Document Type : Original Article


1 Vali-e-Asr Reproductive Health Research Center, Tehran University of Medical Sciences, Tehran, Iran

2 Department of Anatomical Sciences, Faculty of Medicine, Zanjan University of Medical Sciences, Zanjan, Iran

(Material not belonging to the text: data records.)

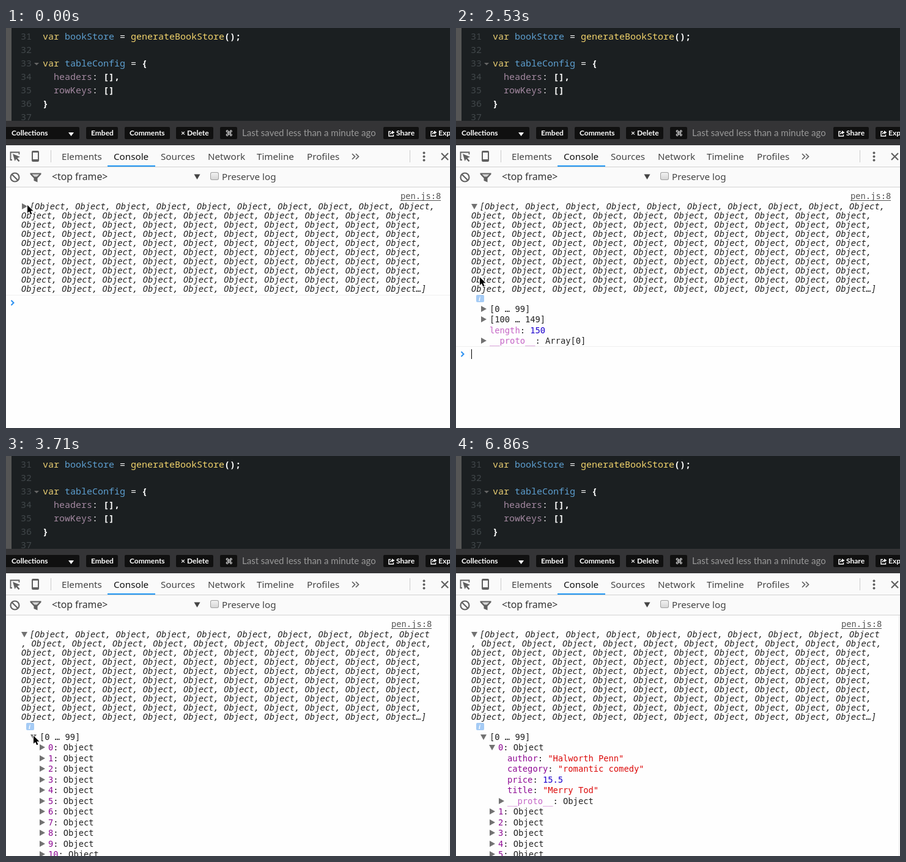
Write an HTML page with a canvas that moves like this. It is 726 px wide and 655 px high and loops after 7460 ms.

```html
<!DOCTYPE html>
<html lang="en">
<head>
<meta charset="utf-8">
<title>Console inspection</title>
<style>
html, body { margin: 0; width: 100%; height: 100%; overflow: hidden; background: #fefefe; }
canvas { display: block; }
</style>
</head>
<body>
<canvas id="stage" width="726" height="655"></canvas>
<script>
const ctx = document.getElementById('stage').getContext('2d');
const LOOP = 7460;
const MONO = '13.75px "DejaVu Sans Mono", monospace';
const CODE = '15px "Noto Sans Mono", monospace';
const LABEL = 'bold 12px Lato, sans-serif';
const TAB = '15.2px "Noto Sans", sans-serif';
const INK = '#222', KEY = '#8e0a94', DIM = '#c565c6', NUM = '#1c00cf', STR = '#dc0a0a';
const ICON = '#606060', WHITE = '#fff';
const ROW = 17.5;

// Pointer tip: [start time, x, y]; hidden where no place is given.
const POINTER = [
  [0, 35, 290], [740, 34, 290], [890, 32, 290], [1040, 31, 289], [1190, 30, 289],
  [2230, 31, 306], [2380, 36, 365], [2530, 39, 408], [2680, 41, 432], [2830, 42, 446],
  [2970, 43, 453], [3120, 44, 457], [3270, 44, 458], [3420, 45, 458],
  [4460, 48, 462], [4610, 54, 469], [4760, 59, 475], [4910, 62, 478],
  [6560, 190, 515], [6710, 566, 623], [6860]
];
const BLINKS = [300, 740, 1190, 1930, 2380, 2830, 3270];

function rect(x, y, w, h, color, radius = 0) {
  ctx.fillStyle = color;
  ctx.beginPath();
  ctx.roundRect(x, y, w, h, radius);
  ctx.fill();
}

function text(str, x, y, color, font) {
  ctx.font = font;
  ctx.fillStyle = color;
  ctx.fillText(str, x, y);
  return x + ctx.measureText(str).width;
}

// Parts alternate between string and colour.
function run(x, y, font, ...parts) {
  for (let i = 0; i < parts.length; i += 2) x = text(parts[i], x, y, parts[i + 1], font);
}

function shape(d, color, x = 0, y = 0, width = 0) {
  ctx.save();
  ctx.translate(x, y);
  const path = new Path2D(d);
  if (width) {
    ctx.strokeStyle = color;
    ctx.lineWidth = width;
    ctx.stroke(path);
  } else {
    ctx.fillStyle = color;
    ctx.fill(path);
  }
  ctx.restore();
}

function disc(x, y, r, color) {
  ctx.fillStyle = color;
  ctx.beginPath();
  ctx.arc(x, y, r, 0, 7);
  ctx.fill();
}

function toggle(x, y, open) {
  shape(open ? 'M-5-4H5L0 5Z' : 'M-4-5 5 0-4 5Z', '#727272', x, y);
}

function drawEditor() {
  const yellow = '#e8cd72', blue = '#5d9fd0', mauve = '#a388a0', bold = 'bold ' + CODE;
  rect(0, 0, 726, 152, '#1b1f21');
  rect(0, 0, 9, 152, '#555');
  for (let i = 0; i < 7; i++) text(31 + i, 24, 19 + 22 * i, '#41474a', CODE);
  shape('M46 57H54L50 61Z', '#666');
  run(60, 19, CODE, 'var ', yellow, 'bookStore ', blue, '= ', WHITE, 'generateBookStore', '#f2d46c');
  text('();', 357, 19, WHITE, bold);
  run(60, 63, CODE, 'var ', yellow, 'tableConfig ', blue, '= ', WHITE);
  text('{', 222, 63, WHITE, bold);
  run(78, 85, CODE, 'headers', mauve, ':', WHITE);
  text('[],', 159, 85, WHITE, bold);
  run(78, 107, CODE, 'rowKeys', mauve, ':', WHITE);
  text('[]', 159, 107, WHITE, bold);
  text('}', 60, 129, WHITE, bold);
}

function drawFooter() {
  rect(0, 152, 726, 40, '#343436');
  for (const [x, w] of [[-4, 124], [131, 52], [194, 74], [278, 61], [350, 28], [617, 58], [686, 50]])
    rect(x, 162, w, 20, '#101010', 2);
  const labels = [['Collections', 9], ['Embed', 139], ['Comments', 202], ['×', 286],
    ['Delete', 296], ['Share', 638], ['Export', 707]];
  for (const [str, x] of labels) text(str, x, 176, WHITE, LABEL);
  text('⌘', 358, 177, WHITE, '13px "DejaVu Sans", sans-serif');
  text('Last saved less than a minute ago', 386, 177, '#999', '15px Lato, sans-serif');
  shape('M102 171H111L106.500 177Z', WHITE);
  for (const x of [625, 694]) {
    shape('M4 1.500H1V9H8.500V6.500M3.500 6Q4 3 7 3', WHITE, x, 168, 1.4);
    shape('M6 0 10.500 3 6 6Z', WHITE, x, 168);
  }
}

function drawTools() {
  rect(0, 192, 726, 69, '#fafafa');
  rect(0, 227, 726, 1, '#d2d2d2');
  rect(0, 260, 726, 1, '#d2d2d2');
  rect(166, 225, 78, 2, '#2196f3');
  rect(73, 200, 1, 20, '#ccc');
  rect(660, 200, 1, 20, '#ccc');
  const tabs = [['Elements', 91], ['Console', 176], ['Sources', 253], ['Network', 330],
    ['Timeline', 410], ['Profiles', 492]];
  for (const [str, x] of tabs) text(str, x, 216, str === 'Console' ? '#111' : '#444', TAB);

  // Inspect, device, overflow, menu and close icons
  shape('M10 216H7.500V203.500H21.500V207', ICON, 0, 0, 1.8);
  shape('M11 206 23 211 18.500 213 22.500 217.500 20.500 219 16.500 214.500 14.500 218Z', ICON);
  rect(42, 201, 12, 18, ICON, 2);
  rect(44, 204, 8, 11, '#fafafa');
  shape('M566 206 570.500 210.500 566 215M572 206 576.500 210.500 572 215', ICON, 0, 0, 1.7);
  for (const y of [204.5, 210.5, 216.5]) disc(683.5, y, 2, ICON);
  shape('M712 205 723 216M723 205 712 216', ICON, 0, 0, 2.2);

  // Clear, filter and frame controls
  ctx.beginPath();
  ctx.arc(14.5, 244.5, 7, 0, 7);
  ctx.strokeStyle = ICON;
  ctx.lineWidth = 2.2;
  ctx.stroke();
  shape('M9.500 239.500 19.500 249.500', ICON, 0, 0, 2.2);
  shape('M39.500 237.500H57.500V239.500L51.500 246V252.500L45.500 250V246L39.500 239.500Z', ICON);
  shape('M42.500 239.500H54.500L50.500 243.500H46.500Z', '#d5d5d5');
  text('<top frame>', 75, 249, '#333', '15.8px "Noto Sans", sans-serif');
  shape('M307.500 239.500H317.500L312.500 248Z', '#444');
  const shade = ctx.createLinearGradient(0, 236, 0, 249);
  shade.addColorStop(0, '#f4f4f4');
  shade.addColorStop(1, '#d4d4d4');
  rect(334, 236, 14, 13, '#a0a0a0', 3);
  rect(335, 237, 12, 11, shade, 2);
  text('Preserve log', 353, 249, '#444', TAB);
}

function drawSummary(open, narrow) {
  const link = narrow ? 630 : 645;
  text('pen.js:8', link, 280, '#555', MONO);
  rect(link, 282, 66, 1, '#555');
  toggle(30, 292, open);
  const list = Array(10).fill('Object').join(', ');
  for (let i = 0; i < 10; i++) {
    let line = list + ',';
    if (i === 0) line = '[' + list + (narrow ? '' : ',');
    if (i === 1 && narrow) line = ', ' + line;
    if (i === 9) line = list + '…]';
    text(line, i ? 25 : 38.7, 297 + 15 * i, INK, 'italic ' + MONO);
  }
  if (open) {
    rect(33, 437, 13, 12, '#a5cbf5', 2);
    text('i', 37, 447, WHITE, 'italic bold 11px "Liberation Serif", serif');
  }
}

function prompt(y, caret) {
  rect(0, y - 13, 726, 1, '#f0f0f0');
  shape('M8.500-4 12.500 0 8.500 4', '#2a8ff0', 0, y, 2);
  if (caret) rect(25, y - 8, 1, 16, '#000');
}

// One tree line; index 0 is the first line under the summary.
function branch(index, x, open, ...parts) {
  const y = Math.round(460 + ROW * index - 0.2);
  if (open !== null) toggle(x - 10, y, open);
  run(x, y + 5, MONO, ...parts);
}

function drawTree(t) {
  const expanded = t >= 3710, detail = t >= 5360;
  branch(0, 55, t >= 3570, '[0 … 99]', INK);
  if (!expanded) {
    branch(1, 55, false, '[100 … 149]', INK);
    branch(2, 55, null, 'length', DIM, ': ', INK, '150', NUM);
    branch(3, 55, false, '__proto__', DIM, ': Array[0]', INK);
    return;
  }
  for (let i = 0; i < 11; i++)
    branch(1 + i + (detail && i ? 5 : 0), 69, detail && !i, String(i), KEY, ': Object', INK);
  if (!detail) return;
  const fields = [['author', '"Halworth Penn"', STR], ['category', '"romantic comedy"', STR],
    ['price', '15.5', NUM], ['title', '"Merry Tod"', STR]];
  fields.forEach(([key, value, color], i) => branch(2 + i, 84, null, key, KEY, ': ', INK, value, color));
  branch(6, 84, false, '__proto__', DIM, ': Object', INK);
}

function drawPointer(t) {
  const [, x, y] = POINTER.findLast(([start]) => start <= t);
  if (x === undefined) return;
  const arrow = 'M0 0V13L3 10.300 5.200 15.200 7.500 14.200 5.300 9.500H9.500Z';
  shape(arrow, WHITE, x, y, 2);
  shape(arrow, '#000', x, y);
}

function draw(t) {
  const open = t >= 1490, narrow = t >= 3710;
  const caret = BLINKS.filter(time => time <= t).length % 2 === 1;
  rect(0, 0, 726, 655, '#fefefe');
  drawEditor();
  drawFooter();
  drawTools();
  drawSummary(open, narrow);
  if (open) drawTree(t);
  if (narrow) rect(724, 261, 1, 394, '#e8e8e8');
  else prompt(open ? 534 : 450, caret);
  drawPointer(t);
}

const begin = performance.now();
function tick() {
  draw((performance.now() - begin) % LOOP);
  requestAnimationFrame(tick);
}
tick();
</script>
</body>
</html>
```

Gonadotropin-releasing hormone (GnRH) analogues have been extensively utilized in the ovarian stimulation cycle for suppression of endogenous rapid enhancement of luteinizing hormone (LH surge). Exclusive properties and functional mechanisms of GnRH analogues in in vitro fertilization (IVF) cycles are clearly described. This randomized clinical trial was performed to evaluate clinical and molecular impacts of the GnRH agonist and antagonist protocols in IVF cycles. For this purpose, gene expression of cumulus cells (CCs) as well as clinical and embryological parameters were evaluated and compared between two groups (GnRH agonist and antagonist) during the IVF cycle.
Materials and Methods:
Twenty-one infertile individuals were enrolled in this double-blind randomized clinical study. Subjects were randomly allocated into two groups of GnRH agonist (n=10) treated patients and GnRH antagonist (n=11) treated individuals. The defined clinical embryological parameters were compared between the two groups. Expression of BAX, BCL-2, SURVIVIN, ALCAM, and VCAN genes were assessed in the CCs of the participants using the real-time polymerase chain reaction (PCR) technique.
The mean number of cumulus oocyte complex (COC), percentage of metaphase II (MII) oocytes, grade A embryo and clinical parameters did not show noticeable differences between the two groups. BAX gene expression in the CCs of the group treated with GnRH agonist was remarkably higher than those received GnRH antagonist treatment (p <0.001). The mRNA expression of BCL-2 and ALCM genes were considerably greater in the CCs of patients who underwent antagonist protocol in comparison to the group that received agonist protocol (p <0.001).
Despite no considerable difference in the oocyte quality, embryo development, and clinical outcomes between the group treated with GnRH agonist and the one treated with antagonist protocol, the GnRH antagonist protocol was slightly more favorable. However, further clinical studies using molecular assessments are required to elucidate this controversial subject (Registration number: IRCT20101115005181N16).